TASK TO CARRY OUT |
Every line of the records that holds the word "fillStyle" should be copied out.
(RECORDS PROVIDED begins)
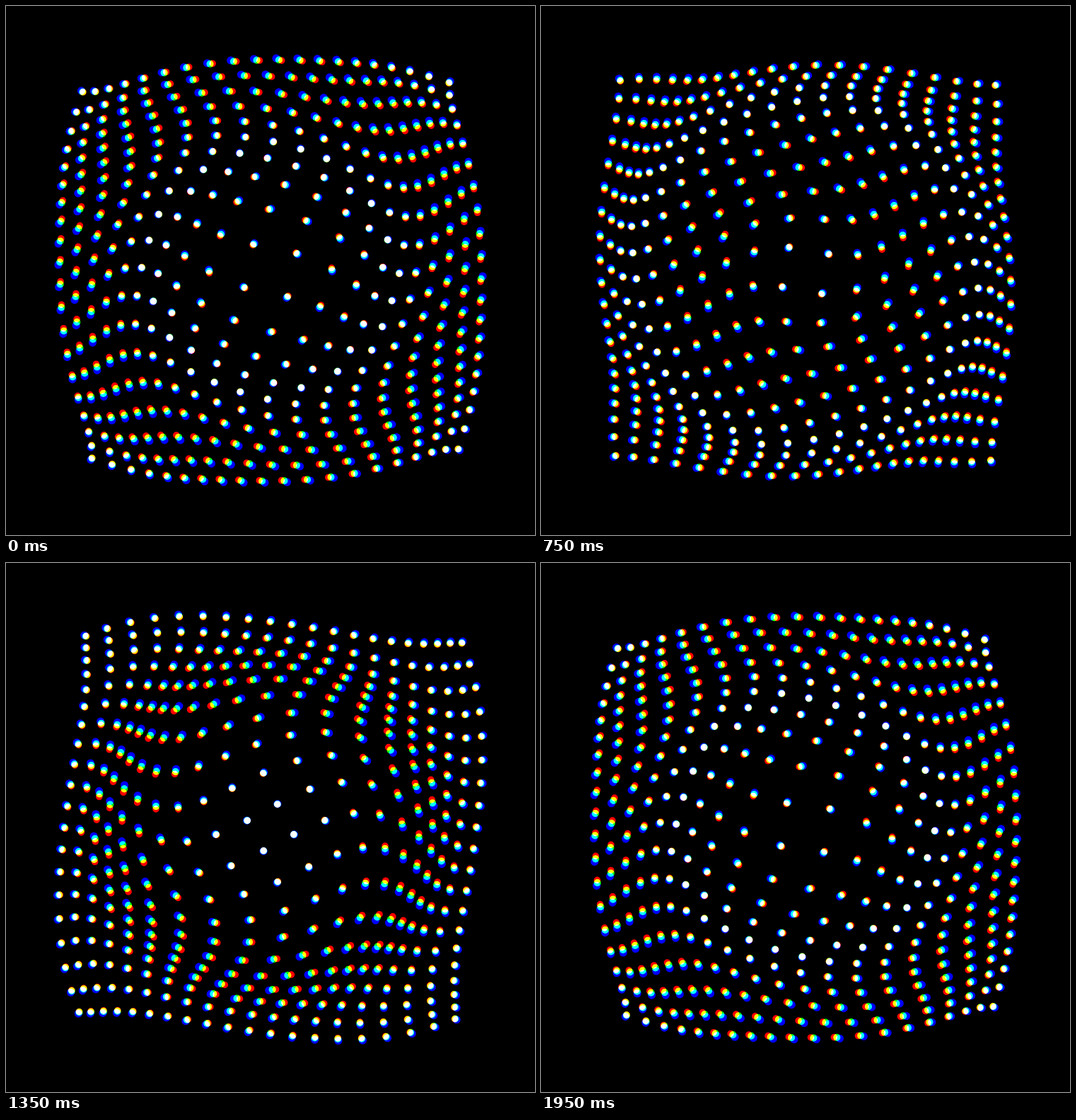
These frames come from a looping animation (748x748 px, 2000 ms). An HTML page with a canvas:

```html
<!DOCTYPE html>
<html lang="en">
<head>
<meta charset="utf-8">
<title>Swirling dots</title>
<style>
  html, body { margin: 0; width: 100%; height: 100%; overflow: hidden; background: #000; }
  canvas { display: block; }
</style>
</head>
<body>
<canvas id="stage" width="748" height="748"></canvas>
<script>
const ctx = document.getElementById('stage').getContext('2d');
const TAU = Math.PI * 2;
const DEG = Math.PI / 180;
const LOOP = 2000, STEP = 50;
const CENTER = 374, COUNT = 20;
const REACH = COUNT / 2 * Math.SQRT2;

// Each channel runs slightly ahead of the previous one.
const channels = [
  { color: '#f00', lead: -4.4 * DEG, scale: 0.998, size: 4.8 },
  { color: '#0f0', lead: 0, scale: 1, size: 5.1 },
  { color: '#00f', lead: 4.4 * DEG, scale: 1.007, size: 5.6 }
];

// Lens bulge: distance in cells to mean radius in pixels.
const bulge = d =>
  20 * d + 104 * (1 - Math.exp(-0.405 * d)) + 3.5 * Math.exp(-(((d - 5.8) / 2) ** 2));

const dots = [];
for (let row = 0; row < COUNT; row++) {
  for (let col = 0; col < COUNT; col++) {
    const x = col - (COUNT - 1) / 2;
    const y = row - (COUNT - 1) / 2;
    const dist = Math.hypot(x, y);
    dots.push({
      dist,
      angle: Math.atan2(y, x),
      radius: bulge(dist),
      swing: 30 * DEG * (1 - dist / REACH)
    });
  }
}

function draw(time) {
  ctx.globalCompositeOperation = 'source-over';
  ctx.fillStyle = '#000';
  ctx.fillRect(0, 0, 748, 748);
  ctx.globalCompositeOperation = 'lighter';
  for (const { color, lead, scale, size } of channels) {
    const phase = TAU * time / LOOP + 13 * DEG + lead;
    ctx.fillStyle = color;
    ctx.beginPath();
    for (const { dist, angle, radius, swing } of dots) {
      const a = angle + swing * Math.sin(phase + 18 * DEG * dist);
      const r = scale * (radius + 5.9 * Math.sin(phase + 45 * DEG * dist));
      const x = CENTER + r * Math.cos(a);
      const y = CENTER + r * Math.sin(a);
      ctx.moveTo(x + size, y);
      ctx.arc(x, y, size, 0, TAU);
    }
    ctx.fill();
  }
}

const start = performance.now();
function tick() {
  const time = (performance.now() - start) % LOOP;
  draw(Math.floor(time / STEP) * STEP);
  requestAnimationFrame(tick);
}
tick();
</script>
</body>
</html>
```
(RECORDS PROVIDED ends)
(RECORDS PROVIDED begins)
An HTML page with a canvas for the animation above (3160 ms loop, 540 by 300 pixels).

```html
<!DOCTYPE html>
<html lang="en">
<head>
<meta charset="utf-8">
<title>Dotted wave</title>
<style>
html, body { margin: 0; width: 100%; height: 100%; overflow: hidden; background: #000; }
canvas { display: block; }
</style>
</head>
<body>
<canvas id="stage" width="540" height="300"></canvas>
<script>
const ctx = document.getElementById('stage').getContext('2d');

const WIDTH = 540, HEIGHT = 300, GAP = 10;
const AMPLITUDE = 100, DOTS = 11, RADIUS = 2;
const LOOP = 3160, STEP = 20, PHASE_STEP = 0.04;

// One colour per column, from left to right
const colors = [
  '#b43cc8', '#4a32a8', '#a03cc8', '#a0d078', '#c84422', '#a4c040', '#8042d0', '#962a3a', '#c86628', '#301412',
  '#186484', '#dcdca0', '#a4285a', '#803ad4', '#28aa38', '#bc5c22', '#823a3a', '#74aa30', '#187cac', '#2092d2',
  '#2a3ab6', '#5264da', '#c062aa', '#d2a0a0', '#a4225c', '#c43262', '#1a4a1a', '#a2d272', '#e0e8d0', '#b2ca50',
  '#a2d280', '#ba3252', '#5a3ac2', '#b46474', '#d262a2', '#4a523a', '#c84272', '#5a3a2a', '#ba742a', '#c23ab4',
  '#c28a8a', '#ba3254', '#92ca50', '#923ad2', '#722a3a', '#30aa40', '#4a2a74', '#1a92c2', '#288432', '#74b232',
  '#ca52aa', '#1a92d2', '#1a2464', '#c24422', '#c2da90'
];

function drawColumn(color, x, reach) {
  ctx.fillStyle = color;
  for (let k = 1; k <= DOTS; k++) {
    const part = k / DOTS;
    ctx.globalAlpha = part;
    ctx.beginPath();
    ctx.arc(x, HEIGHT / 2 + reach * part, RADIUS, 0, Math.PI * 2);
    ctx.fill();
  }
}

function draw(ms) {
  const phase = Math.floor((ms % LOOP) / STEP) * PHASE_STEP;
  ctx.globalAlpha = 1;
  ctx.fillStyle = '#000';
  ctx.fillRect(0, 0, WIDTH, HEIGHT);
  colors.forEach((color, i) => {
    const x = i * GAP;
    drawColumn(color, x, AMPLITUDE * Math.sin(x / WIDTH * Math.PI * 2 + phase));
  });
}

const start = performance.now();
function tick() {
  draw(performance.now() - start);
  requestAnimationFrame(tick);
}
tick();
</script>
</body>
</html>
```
(RECORDS PROVIDED ends)
(RECORDS PROVIDED begins)
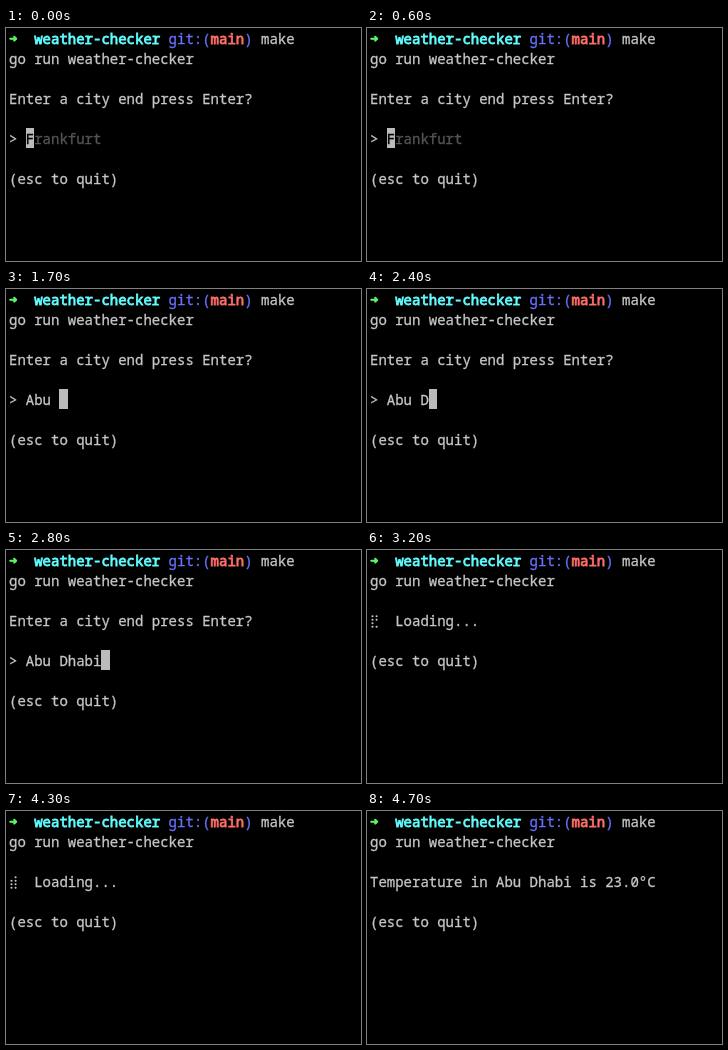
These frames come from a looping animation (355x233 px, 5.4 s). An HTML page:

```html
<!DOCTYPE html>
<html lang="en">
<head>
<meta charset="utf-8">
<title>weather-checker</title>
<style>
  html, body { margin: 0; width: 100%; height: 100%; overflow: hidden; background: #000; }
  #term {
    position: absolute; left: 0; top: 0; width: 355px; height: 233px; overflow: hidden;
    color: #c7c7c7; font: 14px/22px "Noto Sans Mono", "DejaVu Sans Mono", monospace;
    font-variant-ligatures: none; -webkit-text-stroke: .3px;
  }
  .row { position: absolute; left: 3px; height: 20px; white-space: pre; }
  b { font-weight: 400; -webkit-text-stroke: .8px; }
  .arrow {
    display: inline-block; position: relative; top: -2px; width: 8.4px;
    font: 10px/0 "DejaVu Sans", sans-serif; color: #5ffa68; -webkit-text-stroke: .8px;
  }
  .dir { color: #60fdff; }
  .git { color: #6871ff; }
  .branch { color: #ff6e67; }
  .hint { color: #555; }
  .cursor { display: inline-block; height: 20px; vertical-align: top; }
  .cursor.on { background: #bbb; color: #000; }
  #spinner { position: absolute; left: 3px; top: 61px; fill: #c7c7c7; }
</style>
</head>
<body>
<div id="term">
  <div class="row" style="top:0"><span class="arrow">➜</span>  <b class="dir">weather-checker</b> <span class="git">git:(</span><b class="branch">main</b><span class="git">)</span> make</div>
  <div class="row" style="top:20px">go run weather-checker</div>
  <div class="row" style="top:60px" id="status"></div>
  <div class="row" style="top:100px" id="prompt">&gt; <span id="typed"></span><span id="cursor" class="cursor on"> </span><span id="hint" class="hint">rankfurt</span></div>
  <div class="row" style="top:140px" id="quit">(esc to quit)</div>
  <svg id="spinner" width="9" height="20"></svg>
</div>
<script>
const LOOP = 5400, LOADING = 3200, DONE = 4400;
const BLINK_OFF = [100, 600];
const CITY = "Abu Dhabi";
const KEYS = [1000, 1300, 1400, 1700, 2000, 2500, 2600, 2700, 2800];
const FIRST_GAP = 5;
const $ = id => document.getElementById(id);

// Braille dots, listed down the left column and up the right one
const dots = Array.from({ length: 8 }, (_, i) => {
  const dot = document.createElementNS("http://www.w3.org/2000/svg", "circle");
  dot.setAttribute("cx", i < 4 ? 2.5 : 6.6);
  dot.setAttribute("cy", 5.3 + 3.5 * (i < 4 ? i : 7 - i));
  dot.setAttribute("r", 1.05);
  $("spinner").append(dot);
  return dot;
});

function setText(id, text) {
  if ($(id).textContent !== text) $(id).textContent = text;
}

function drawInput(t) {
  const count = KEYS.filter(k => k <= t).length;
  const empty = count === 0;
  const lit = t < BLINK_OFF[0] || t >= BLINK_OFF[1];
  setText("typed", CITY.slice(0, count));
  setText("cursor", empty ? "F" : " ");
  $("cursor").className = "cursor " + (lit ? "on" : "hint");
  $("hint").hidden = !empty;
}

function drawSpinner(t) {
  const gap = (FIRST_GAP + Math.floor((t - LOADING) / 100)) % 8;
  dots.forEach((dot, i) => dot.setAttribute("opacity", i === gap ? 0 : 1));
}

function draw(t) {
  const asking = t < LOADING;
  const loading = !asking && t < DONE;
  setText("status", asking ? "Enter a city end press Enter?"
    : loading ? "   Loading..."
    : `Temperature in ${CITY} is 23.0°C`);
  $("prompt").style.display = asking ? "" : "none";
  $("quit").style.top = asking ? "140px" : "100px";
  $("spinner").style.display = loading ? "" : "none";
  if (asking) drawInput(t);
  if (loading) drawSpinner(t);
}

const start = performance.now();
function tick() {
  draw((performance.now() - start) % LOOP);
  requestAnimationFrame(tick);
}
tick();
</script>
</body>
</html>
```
(RECORDS PROVIDED ends)
EXERCISE ANSWER |
  ctx.fillStyle = '#000';
    ctx.fillStyle = color;
  ctx.fillStyle = color;
  ctx.fillStyle = '#000';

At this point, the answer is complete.